§ **GOAL OF THE EXERCISE**: Go through the data and copy each line where the word "html" shows up.

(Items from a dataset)
——————

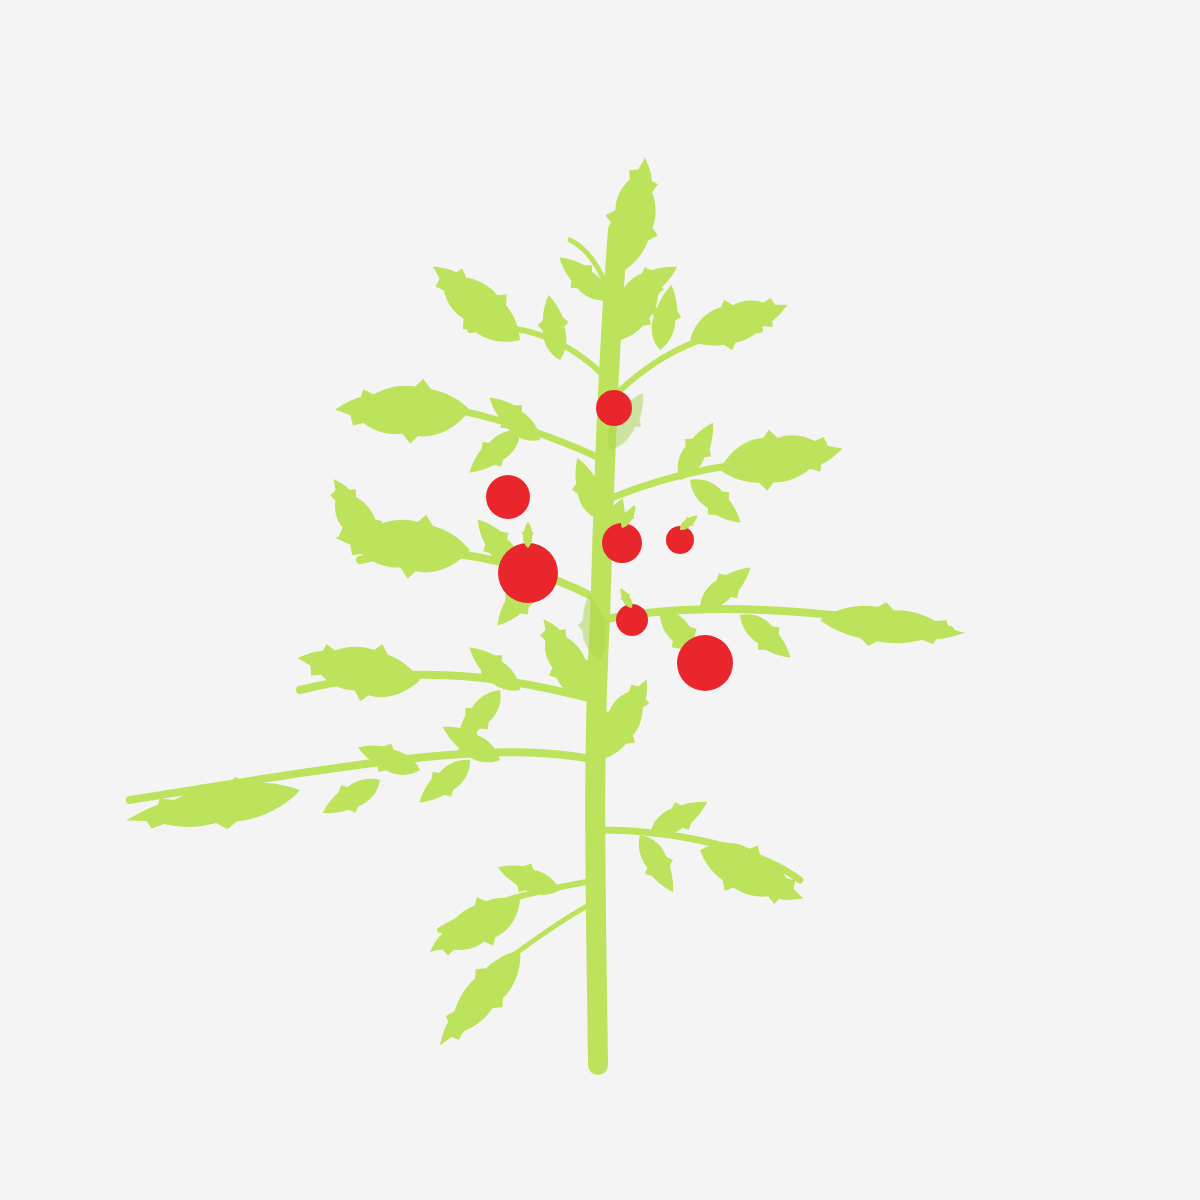
<!DOCTYPE html>
<html lang="en">
<head>
<meta charset="utf-8">
<title>Tomato Plant</title>
<style>
  :root {
    --backdrop: #f4f4f4;
    --foliage: #bde35c;
    --foliage-deep: #a9d24a;
    --fruit: #e8262c;
  }
  html, body {
    margin: 0;
    padding: 0;
    width: 1200px;
    height: 1200px;
    overflow: hidden;
    background: var(--backdrop);
  }
  .artboard {
    display: block;
    width: 1200px;
    height: 1200px;
  }
  .branch {
    fill: none;
    stroke: var(--foliage);
    stroke-linecap: round;
    stroke-linejoin: round;
  }
  .leaf { fill: var(--foliage); }
  .leaf-shade { fill: var(--foliage-deep); }
  .fruit { fill: var(--fruit); }
</style>
</head>
<body>
<svg class="artboard" viewBox="0 0 1200 1200" xmlns="http://www.w3.org/2000/svg" xmlns:xlink="http://www.w3.org/1999/xlink" role="img" aria-label="Tomato plant with red fruit">
  <defs>
    <path id="leaflet" d="M0 0 C10 -14 26 -22 40 -20 L46 -26 L52 -18 C64 -20 74 -16 82 -10 L90 -12 L92 -4 C98 -2 102 0 104 0 C98 4 92 8 84 10 L82 16 L74 12 C64 18 52 20 42 18 L36 24 L30 16 C18 14 8 8 0 0 Z"/>
    <path id="leaflet-small" d="M0 0 C8 -10 20 -14 32 -12 L38 -16 L42 -10 C52 -8 60 -4 66 0 C60 4 52 8 42 10 L36 15 L32 10 C20 12 8 8 0 0 Z"/>
  </defs>

  <rect width="1200" height="1200" fill="var(--backdrop)"/>

  <g id="stems">
    <path class="branch" stroke-width="20" d="M598 1065 C596 900 592 760 600 620 C604 480 608 360 618 230"/>
    <path class="branch" stroke-width="8" d="M596 760 C500 740 380 760 130 800"/>
    <path class="branch" stroke-width="8" d="M596 700 C520 680 420 660 300 690"/>
    <path class="branch" stroke-width="8" d="M600 600 C520 560 440 540 360 560"/>
    <path class="branch" stroke-width="7" d="M604 460 C540 430 450 400 370 400"/>
    <path class="branch" stroke-width="8" d="M602 620 C700 600 820 610 950 630"/>
    <path class="branch" stroke-width="7" d="M606 500 C680 470 740 460 820 460"/>
    <path class="branch" stroke-width="7" d="M598 830 C680 830 760 850 800 880"/>
    <path class="branch" stroke-width="6" d="M598 880 C540 890 490 900 440 930"/>
    <path class="branch" stroke-width="5" d="M598 900 C560 920 520 950 480 980"/>
    <path class="branch" stroke-width="6" d="M610 400 C650 360 700 330 760 330"/>
    <path class="branch" stroke-width="6" d="M608 380 C570 340 520 320 470 330"/>
    <path class="branch" stroke-width="5" d="M614 300 C600 270 590 250 570 240"/>
  </g>

  <g id="foliage" class="leaf">
    <use xlink:href="#leaflet" transform="translate(625 270) rotate(-80) scale(1.1)"/>
    <use xlink:href="#leaflet-small" transform="translate(610 300) rotate(-140)"/>
    <use xlink:href="#leaflet-small" transform="translate(620 300) rotate(-30)"/>
    <use xlink:href="#leaflet" transform="translate(620 340) rotate(-60) scale(0.8)"/>

    <use xlink:href="#leaflet" transform="translate(300 790) rotate(170) scale(1.7 1)"/>
    <use xlink:href="#leaflet-small" transform="translate(420 770) rotate(200)"/>
    <use xlink:href="#leaflet-small" transform="translate(380 780) rotate(150)"/>
    <use xlink:href="#leaflet-small" transform="translate(500 760) rotate(210)"/>
    <use xlink:href="#leaflet-small" transform="translate(470 760) rotate(140)"/>

    <use xlink:href="#leaflet" transform="translate(420 680) rotate(190) scale(1.2)"/>
    <use xlink:href="#leaflet-small" transform="translate(500 690) rotate(130)"/>
    <use xlink:href="#leaflet-small" transform="translate(520 690) rotate(220)"/>

    <use xlink:href="#leaflet" transform="translate(470 550) rotate(185) scale(1.3)"/>
    <use xlink:href="#leaflet-small" transform="translate(540 575) rotate(130)"/>
    <use xlink:href="#leaflet-small" transform="translate(520 570) rotate(230)"/>
    <use xlink:href="#leaflet" transform="translate(380 560) rotate(240) scale(0.9)"/>

    <use xlink:href="#leaflet" transform="translate(470 410) rotate(180) scale(1.3)"/>
    <use xlink:href="#leaflet-small" transform="translate(540 440) rotate(220)"/>
    <use xlink:href="#leaflet-small" transform="translate(520 430) rotate(140)"/>
    <use xlink:href="#leaflet" transform="translate(520 340) rotate(220) scale(1.1)"/>
    <use xlink:href="#leaflet-small" transform="translate(560 360) rotate(260)"/>

    <use xlink:href="#leaflet" transform="translate(820 620) rotate(5) scale(1.4 0.9)"/>
    <use xlink:href="#leaflet-small" transform="translate(700 610) rotate(-40)"/>
    <use xlink:href="#leaflet-small" transform="translate(740 615) rotate(40)"/>
    <use xlink:href="#leaflet-small" transform="translate(660 610) rotate(50)"/>

    <use xlink:href="#leaflet" transform="translate(720 470) rotate(-10) scale(1.2)"/>
    <use xlink:href="#leaflet-small" transform="translate(680 480) rotate(-60)"/>
    <use xlink:href="#leaflet-small" transform="translate(690 480) rotate(40)"/>
    <use xlink:href="#leaflet" transform="translate(690 340) rotate(-20) scale(1)"/>
    <use xlink:href="#leaflet-small" transform="translate(660 350) rotate(-80)"/>

    <use xlink:href="#leaflet" transform="translate(700 850) rotate(25) scale(1.1)"/>
    <use xlink:href="#leaflet-small" transform="translate(650 835) rotate(-30)"/>
    <use xlink:href="#leaflet-small" transform="translate(640 835) rotate(60)"/>

    <use xlink:href="#leaflet" transform="translate(520 900) rotate(150) scale(1)"/>
    <use xlink:href="#leaflet" transform="translate(520 950) rotate(130) scale(1.2 0.9)"/>
    <use xlink:href="#leaflet-small" transform="translate(560 890) rotate(200)"/>

    <use xlink:href="#leaflet" transform="translate(600 760) rotate(-60) scale(0.9)"/>
    <use xlink:href="#leaflet" transform="translate(590 700) rotate(-120) scale(0.9)"/>
    <use xlink:href="#leaflet-small" transform="translate(600 560) rotate(-70)"/>
    <use xlink:href="#leaflet-small" transform="translate(600 520) rotate(-110)"/>
  </g>

  <g id="shading" class="leaf-shade" opacity="0.5">
    <use xlink:href="#leaflet-small" transform="translate(600 660) rotate(-100)"/>
    <use xlink:href="#leaflet-small" transform="translate(610 450) rotate(-60)"/>
  </g>

  <g id="tomatoes" class="fruit">
    <circle cx="528" cy="573" r="30"/>
    <circle cx="705" cy="663" r="28"/>
    <circle cx="508" cy="497" r="22"/>
    <circle cx="622" cy="543" r="20"/>
    <circle cx="614" cy="408" r="18"/>
    <circle cx="632" cy="620" r="16"/>
    <circle cx="680" cy="540" r="14"/>
  </g>

  <g id="calyx" class="leaf">
    <use xlink:href="#leaflet-small" transform="translate(528 548) rotate(-90) scale(0.4)"/>
    <use xlink:href="#leaflet-small" transform="translate(622 528) rotate(-60) scale(0.4)"/>
    <use xlink:href="#leaflet-small" transform="translate(632 608) rotate(-120) scale(0.35)"/>
    <use xlink:href="#leaflet-small" transform="translate(680 530) rotate(-40) scale(0.35)"/>
  </g>
</svg>
</body>
</html>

——————

§ **SOLUTION FOR THIS TASK**:
<!DOCTYPE html>
<html lang="en">
  html, body {
</html>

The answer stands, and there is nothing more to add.